Massachusetts is three years into that strategy, thus its experience shows us where that strategy leads.  Much as my colleague Mike Tanner predicted (repeatedly), it leads to higher taxes and government rationing.  The WSJ editors write:

The state’s overall costs on health programs have increased by 42% (!) since 2006.

Like gamblers doubling down on their losses, Democrats have already hiked the fines for people who don’t obtain insurance under the “individual mandate,” already increased business penalties, taxed insurers and hospitals, raised premiums, and pumped up the state tobacco levy.
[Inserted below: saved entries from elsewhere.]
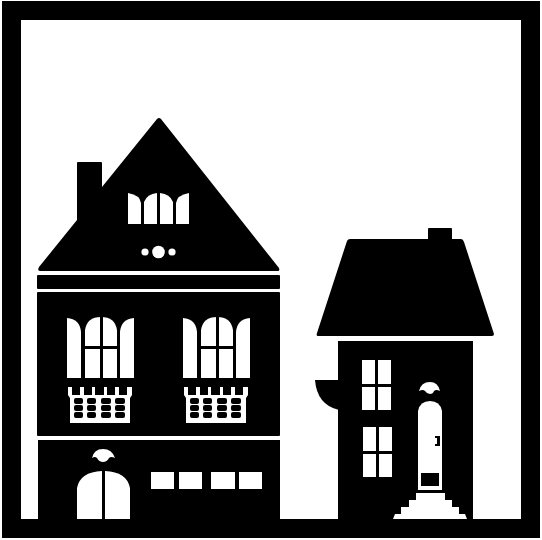
<!DOCTYPE html>
<html lang="en">
<head>
<meta charset="utf-8">
<title>Two houses</title>
<style>
:root { --ink: #000; --paper: #fff; }
html, body { margin: 0; background: var(--paper); overflow: hidden; }
svg { display: block; width: 542px; height: 540px; }
.ink { fill: var(--ink); }
.paper { fill: var(--paper); }
</style>
</head>
<body>
<svg viewBox="0 0 542 540" role="img" aria-label="Silhouettes of a tall gabled house and a small cottage in a black frame">
  <defs>
    <g id="balcony-window">
      <path class="paper" d="M67 318Q80 319 81 332V378H67Z"/>
      <path class="paper" d="M134 318Q121 319 120 332V378H134Z"/>
      <path class="paper" d="M85 378V330Q87 317 101 317Q115 317 117 330V378Z"/>
      <path class="ink" d="M100 316h3v62h-3zM85 346h32v3h-32z"/>
      <g id="railing">
        <path class="paper" d="M68 387h4v8h8v-8h4v8h8v-8h3v8h9v-8h3v8h8v-8h4v8h8v-8h5v8l-2 3v25H70v-25l-2-3Z"/>
        <g id="railing-row" class="ink">
          <rect x="74" y="398" width="9" height="6" rx="2"/>
          <rect x="87" y="398" width="9" height="6" rx="2"/>
          <rect x="101" y="398" width="10" height="6" rx="2"/>
          <rect x="115" y="398" width="10" height="6" rx="2"/>
        </g>
        <use href="#railing-row" y="7"/>
        <use href="#railing-row" y="14"/>
      </g>
    </g>
    <g id="sash-window">
      <rect class="paper" x="362" y="360" width="29" height="50"/>
      <path class="ink" d="M375 360h3v50h-3zM362 384h29v3h-29z"/>
    </g>
  </defs>

  <rect class="paper" width="542" height="540"/>
  <path id="frame" class="ink" fill-rule="evenodd" d="M2 1H540V538H2ZM21 20V519H521V20Z"/>

  <g id="tall-house">
    <path class="ink" d="M77 220V163Q77 162 78 162H101Q102 162 102 163V187L157 119Q159 117 161 119L279 268Q280 271 278 271H40Q37 271 39 267Z"/>
    <rect class="ink" x="37" y="275" width="243" height="14" rx="1"/>
    <rect class="ink" x="37" y="292" width="243" height="144" rx="1"/>
    <path class="ink" d="M38 440H280V520H38Z"/>

    <g id="attic-window" class="paper">
      <path d="M128 193Q140 195 141 203V224H128Z"/>
      <path d="M144 224V202Q147 194 157 193V224Z"/>
      <path d="M160 193Q170 194 173 202V224H160Z"/>
      <path d="M189 193Q177 195 176 203V224H189Z"/>
    </g>
    <g id="gable-dots" class="paper">
      <circle cx="145" cy="252" r="3.6"/>
      <circle cx="158.500" cy="252" r="6.300"/>
      <circle cx="172" cy="252" r="3.600"/>
    </g>

    <use href="#balcony-window"/>
    <use href="#balcony-window" x="116"/>

    <g id="garage-door" class="paper">
      <path d="M77 519V488Q80 472 102 471V519Z"/>
      <path d="M105 471Q127 472 130 488V519H105Z"/>
    </g>
    <path id="garage-lamp" class="paper" d="M92 458Q94 449 103 449Q112 449 115 458Q111 456 109 458Q107 462 103 462Q99 462 97 458Q95 456 92 458Z"/>
    <g id="cellar-windows" class="paper">
      <rect x="151" y="472" width="23" height="17"/>
      <rect x="179" y="472" width="23" height="17"/>
      <rect x="211" y="472" width="24" height="17"/>
      <rect x="239" y="472" width="23" height="17"/>
    </g>
  </g>

  <g id="cottage">
    <path class="ink" d="M350 239H428V229Q428 228 429 228H451Q452 228 452 229V239H461Q463 239 464 242L494 334Q494 336 492 336H318Q316 336 317 333L347 241Q348 239 350 239Z"/>
    <rect class="ink" x="338" y="341" width="135" height="179"/>
    <path id="bay" class="ink" d="M315 380H339V410Q317 405 315 380Z"/>
    <use href="#sash-window"/>
    <use href="#sash-window" x="1" y="67"/>
    <path id="door-lamp" class="paper" d="M419 391Q421 382 430 382Q438 382 440 391Q436 389 434 391Q433 394 430 394Q427 394 425 391Q423 389 419 391Z"/>
    <g id="door">
      <path class="paper" d="M418 490V411Q420 401 430 401Q440 401 442 411V490Z"/>
      <rect class="ink" x="421" y="473" width="18" height="13"/>
      <path class="ink" d="M435 436h5v10h-5v-2h2v-6h-2z"/>
    </g>
    <path id="steps" class="paper" d="M416 493H445V500H452V507H459V514H465L467 519H393L395 514H401V507H409V500H416Z"/>
  </g>
</svg>
</body>
</html>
That’s still not enough money.

So earlier this year, [Gov. Deval] Patrick appointed a state commission to figure out how to control costs and preserve “this grand experiment”…

The Patrick panel is considering one option to “exclude coverage of services of low priority/low value.” Another would “limit coverage to services that produce the highest value when considering both clinical effectiveness and cost.” (Guess who would determine what is high or low value? Not patients or doctors.) Yet another is “a limitation on the total amount of money available for health care services,” i.e., an overall spending cap…

[Patrick] reportedly told insurers and hospitals at a closed meeting this month that if they didn’t take steps to hold down the rate of medical inflation, he would.

The editors conclude:

The real lesson of Massachusetts is that reform proponents won’t tell Americans the truth about what “universal” coverage really means: Runaway costs followed by price controls and bureaucratic rationing.

More on that Massachusetts ‘Model’

Amid reports that the Obama administration, congress, and some conservative groups still consider Massachusetts to be a model for health care reform, the New York Times reveals that despite assessing insurers and hospitals, raising the penalty on noncompliant businesses, increasing premiums and co-payments for consumers, and raising the state tobacco tax, the program’s financing remains unsustainable.

Massachusetts has significantly reduced the number of people in the state who lack health insurance. However, it has not achieved, nor does it expect to reach, universal coverage. (The best estimates suggest that more than 200,000 state residents remain uninsured). And, significantly, roughly 60 percent of newly insured state residents are receiving subsidized coverage, suggesting that the increase in insurance coverage has more to do with increased subsidies (the state now provides subsidies for those earning up to 300 percent of the poverty level or $66,150 for a family of four) than with the mandate.

The cost of those subsidies in the face of predictably rising health care costs has led to program costs far higher than originally predicted. Spending for the Commonwealth Care subsidized program has doubled, from $630 million in 2007 to an estimated $1.3 billion for 2009.

Now the state is turning to a variety of gimmicks to try to hold down costs, including possibly cutting payments to physicians and hospitals by 3-5 percent. However, the Times quotes health reform experts who have studied the Massachusetts system as warning “the state and federal governments may need to place actual limits on health spending, which could lead to rationing of care.”

The more one looks at the Massachusetts “model,” the stronger the argument for keeping the government out of health care.